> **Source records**
------------------------

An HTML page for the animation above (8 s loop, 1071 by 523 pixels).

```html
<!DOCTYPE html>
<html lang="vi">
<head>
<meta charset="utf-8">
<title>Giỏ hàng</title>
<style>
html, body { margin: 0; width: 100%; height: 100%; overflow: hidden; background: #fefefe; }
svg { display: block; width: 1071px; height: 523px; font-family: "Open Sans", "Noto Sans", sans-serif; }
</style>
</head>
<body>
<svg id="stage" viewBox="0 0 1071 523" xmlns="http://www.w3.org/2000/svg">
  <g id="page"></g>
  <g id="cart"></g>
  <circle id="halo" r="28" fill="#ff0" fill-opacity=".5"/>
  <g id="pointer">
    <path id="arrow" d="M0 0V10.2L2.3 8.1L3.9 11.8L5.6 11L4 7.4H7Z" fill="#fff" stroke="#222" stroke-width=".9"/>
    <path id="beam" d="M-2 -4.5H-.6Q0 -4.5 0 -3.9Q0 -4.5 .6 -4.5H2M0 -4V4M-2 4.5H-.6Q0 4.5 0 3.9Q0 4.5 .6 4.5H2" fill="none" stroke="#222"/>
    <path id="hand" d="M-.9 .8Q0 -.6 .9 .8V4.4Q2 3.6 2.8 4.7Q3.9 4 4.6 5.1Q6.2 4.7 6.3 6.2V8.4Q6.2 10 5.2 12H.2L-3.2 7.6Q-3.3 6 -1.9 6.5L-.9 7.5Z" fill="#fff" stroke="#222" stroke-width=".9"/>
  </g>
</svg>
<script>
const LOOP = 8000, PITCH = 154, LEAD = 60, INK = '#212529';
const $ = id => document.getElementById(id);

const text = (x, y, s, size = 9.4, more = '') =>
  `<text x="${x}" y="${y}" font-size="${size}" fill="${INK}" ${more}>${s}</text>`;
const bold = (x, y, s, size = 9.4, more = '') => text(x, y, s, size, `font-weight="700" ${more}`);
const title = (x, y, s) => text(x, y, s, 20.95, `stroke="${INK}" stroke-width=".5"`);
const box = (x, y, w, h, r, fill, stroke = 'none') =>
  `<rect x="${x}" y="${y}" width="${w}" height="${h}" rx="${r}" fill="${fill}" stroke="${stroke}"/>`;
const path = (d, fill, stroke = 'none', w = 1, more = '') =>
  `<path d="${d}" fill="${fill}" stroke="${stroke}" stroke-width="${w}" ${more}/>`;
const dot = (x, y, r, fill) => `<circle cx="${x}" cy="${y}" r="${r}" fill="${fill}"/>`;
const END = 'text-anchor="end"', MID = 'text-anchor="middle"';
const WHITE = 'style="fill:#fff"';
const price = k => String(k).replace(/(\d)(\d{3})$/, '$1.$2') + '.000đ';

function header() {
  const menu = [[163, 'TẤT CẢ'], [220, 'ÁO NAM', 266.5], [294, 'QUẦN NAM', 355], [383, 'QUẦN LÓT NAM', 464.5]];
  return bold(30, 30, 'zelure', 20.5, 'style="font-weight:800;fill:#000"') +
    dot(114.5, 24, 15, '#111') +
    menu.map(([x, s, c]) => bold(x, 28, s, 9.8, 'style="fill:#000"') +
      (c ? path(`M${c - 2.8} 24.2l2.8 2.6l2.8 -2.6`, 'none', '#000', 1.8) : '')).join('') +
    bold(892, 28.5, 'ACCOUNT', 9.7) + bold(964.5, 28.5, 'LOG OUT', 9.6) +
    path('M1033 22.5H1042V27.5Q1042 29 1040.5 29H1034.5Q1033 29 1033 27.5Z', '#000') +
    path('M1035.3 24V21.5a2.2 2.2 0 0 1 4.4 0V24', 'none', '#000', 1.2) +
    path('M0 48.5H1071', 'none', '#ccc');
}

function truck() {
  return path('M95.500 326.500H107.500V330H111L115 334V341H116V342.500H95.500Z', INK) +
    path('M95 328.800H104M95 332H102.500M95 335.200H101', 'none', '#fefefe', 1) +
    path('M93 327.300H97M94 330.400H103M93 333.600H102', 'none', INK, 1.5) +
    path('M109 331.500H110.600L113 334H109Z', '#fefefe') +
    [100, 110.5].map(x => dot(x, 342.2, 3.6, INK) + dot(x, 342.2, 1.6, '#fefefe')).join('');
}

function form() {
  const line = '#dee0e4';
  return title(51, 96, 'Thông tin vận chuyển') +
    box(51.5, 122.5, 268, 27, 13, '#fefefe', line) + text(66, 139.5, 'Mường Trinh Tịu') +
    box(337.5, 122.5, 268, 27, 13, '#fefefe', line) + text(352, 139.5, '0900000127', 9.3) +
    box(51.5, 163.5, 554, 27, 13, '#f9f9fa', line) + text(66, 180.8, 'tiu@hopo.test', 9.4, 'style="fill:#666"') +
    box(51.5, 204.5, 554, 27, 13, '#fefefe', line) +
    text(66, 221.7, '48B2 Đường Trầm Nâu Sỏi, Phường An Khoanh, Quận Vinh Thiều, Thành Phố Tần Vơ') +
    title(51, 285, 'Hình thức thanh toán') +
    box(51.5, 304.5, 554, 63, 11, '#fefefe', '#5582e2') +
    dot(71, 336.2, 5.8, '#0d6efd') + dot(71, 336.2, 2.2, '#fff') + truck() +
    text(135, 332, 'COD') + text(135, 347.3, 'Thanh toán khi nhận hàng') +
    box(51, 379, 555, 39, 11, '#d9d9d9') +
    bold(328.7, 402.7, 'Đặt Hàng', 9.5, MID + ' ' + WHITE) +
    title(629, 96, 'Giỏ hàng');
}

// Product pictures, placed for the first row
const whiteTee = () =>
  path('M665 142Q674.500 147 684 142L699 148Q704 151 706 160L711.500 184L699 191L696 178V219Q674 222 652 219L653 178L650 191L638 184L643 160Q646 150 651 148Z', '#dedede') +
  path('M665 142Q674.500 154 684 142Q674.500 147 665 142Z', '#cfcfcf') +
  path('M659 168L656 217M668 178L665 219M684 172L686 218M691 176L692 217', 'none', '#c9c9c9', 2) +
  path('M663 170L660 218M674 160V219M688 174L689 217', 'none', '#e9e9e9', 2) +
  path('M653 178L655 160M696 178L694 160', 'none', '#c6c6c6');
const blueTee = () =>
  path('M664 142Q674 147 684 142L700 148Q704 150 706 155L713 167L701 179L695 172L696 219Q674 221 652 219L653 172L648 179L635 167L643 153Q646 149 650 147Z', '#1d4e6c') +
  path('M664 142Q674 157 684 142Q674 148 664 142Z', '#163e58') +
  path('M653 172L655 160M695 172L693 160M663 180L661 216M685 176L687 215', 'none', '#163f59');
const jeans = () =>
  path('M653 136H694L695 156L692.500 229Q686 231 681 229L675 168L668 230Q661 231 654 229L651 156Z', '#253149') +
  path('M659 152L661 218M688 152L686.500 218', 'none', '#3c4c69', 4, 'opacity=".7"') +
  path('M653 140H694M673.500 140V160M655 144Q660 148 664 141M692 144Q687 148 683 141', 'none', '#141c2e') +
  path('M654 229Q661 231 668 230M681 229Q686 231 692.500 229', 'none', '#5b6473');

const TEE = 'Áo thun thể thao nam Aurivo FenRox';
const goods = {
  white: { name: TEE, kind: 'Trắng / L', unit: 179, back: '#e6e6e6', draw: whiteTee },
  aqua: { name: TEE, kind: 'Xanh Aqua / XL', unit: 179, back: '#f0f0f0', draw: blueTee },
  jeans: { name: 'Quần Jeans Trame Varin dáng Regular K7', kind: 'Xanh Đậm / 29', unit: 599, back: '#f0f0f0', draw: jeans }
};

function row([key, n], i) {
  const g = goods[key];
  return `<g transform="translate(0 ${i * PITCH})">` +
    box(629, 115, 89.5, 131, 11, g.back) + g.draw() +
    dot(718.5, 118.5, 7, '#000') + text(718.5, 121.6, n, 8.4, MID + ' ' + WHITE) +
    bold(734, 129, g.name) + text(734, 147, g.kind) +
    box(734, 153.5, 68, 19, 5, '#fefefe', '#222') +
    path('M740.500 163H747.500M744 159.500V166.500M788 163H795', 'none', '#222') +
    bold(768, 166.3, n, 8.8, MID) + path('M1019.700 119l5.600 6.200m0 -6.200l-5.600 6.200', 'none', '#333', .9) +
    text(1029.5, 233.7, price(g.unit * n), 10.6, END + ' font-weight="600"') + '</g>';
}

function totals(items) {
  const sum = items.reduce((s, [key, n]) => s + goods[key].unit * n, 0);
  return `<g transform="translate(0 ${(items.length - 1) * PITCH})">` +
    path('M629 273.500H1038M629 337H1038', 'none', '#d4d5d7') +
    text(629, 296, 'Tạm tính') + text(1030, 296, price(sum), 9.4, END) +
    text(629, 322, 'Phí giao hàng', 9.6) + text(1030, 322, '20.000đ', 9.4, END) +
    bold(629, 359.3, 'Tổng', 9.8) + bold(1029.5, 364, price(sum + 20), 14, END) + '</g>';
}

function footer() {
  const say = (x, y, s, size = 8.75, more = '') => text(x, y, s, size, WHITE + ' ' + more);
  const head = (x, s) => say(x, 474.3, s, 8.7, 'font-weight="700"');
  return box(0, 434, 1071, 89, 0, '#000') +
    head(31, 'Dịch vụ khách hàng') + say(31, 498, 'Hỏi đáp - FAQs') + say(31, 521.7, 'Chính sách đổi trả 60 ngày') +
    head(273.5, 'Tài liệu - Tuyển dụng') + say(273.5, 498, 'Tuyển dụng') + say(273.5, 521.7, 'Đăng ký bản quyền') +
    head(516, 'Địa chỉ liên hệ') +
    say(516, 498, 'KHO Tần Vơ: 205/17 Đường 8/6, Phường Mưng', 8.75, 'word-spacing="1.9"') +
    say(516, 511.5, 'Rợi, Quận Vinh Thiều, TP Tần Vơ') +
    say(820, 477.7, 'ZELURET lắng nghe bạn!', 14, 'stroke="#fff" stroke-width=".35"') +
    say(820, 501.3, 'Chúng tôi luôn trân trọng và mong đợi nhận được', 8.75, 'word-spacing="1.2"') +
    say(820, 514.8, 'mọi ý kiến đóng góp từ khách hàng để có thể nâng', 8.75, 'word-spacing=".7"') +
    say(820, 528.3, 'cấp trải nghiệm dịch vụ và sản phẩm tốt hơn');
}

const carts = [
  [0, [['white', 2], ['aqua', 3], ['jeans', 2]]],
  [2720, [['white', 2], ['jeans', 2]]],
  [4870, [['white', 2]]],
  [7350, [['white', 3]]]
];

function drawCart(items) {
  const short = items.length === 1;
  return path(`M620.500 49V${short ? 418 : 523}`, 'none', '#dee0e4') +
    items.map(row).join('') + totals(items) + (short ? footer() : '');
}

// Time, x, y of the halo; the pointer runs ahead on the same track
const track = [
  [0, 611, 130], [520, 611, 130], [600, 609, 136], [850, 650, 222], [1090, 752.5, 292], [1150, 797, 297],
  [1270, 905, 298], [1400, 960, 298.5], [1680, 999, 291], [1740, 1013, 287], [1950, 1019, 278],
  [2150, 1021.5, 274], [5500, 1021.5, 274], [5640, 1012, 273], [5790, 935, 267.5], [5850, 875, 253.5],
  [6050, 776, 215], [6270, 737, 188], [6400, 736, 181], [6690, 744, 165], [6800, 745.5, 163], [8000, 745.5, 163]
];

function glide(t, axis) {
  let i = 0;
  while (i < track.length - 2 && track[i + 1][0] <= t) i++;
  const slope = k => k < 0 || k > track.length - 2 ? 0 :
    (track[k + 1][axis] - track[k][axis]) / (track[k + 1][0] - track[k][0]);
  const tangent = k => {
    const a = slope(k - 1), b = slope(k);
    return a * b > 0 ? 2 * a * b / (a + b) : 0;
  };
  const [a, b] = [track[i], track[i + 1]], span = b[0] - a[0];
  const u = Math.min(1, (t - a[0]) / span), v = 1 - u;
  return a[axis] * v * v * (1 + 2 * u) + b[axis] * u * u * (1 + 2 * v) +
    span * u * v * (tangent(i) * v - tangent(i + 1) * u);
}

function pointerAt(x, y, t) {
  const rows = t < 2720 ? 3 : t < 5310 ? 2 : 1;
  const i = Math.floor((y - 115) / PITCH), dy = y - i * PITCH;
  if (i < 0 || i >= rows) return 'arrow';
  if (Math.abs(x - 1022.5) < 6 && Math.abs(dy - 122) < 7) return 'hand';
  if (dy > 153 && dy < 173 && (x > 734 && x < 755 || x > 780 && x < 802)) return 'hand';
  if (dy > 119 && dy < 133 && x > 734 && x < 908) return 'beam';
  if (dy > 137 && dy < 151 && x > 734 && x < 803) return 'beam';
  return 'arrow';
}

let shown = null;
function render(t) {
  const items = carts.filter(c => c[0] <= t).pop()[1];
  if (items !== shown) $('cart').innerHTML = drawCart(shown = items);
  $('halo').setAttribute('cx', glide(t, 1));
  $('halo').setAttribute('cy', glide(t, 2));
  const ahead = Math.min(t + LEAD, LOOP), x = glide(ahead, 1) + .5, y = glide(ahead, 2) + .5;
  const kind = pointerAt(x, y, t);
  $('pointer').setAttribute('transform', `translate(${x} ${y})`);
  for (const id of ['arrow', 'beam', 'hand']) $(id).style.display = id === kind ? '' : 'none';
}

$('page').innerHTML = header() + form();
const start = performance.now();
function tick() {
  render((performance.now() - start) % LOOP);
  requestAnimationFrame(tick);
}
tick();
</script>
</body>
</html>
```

------------------------

> **WORK INSTRUCTIONS**
Scan the lines above, and whenever one holds the string "title", copy it.

> **SOLVED EXERCISE**
<title>Giỏ hàng</title>
const title = (x, y, s) => text(x, y, s, 20.95, `stroke="${INK}" stroke-width=".5"`);
  return title(51, 96, 'Thông tin vận chuyển') +
    title(51, 285, 'Hình thức thanh toán') +
    title(629, 96, 'Giỏ hàng');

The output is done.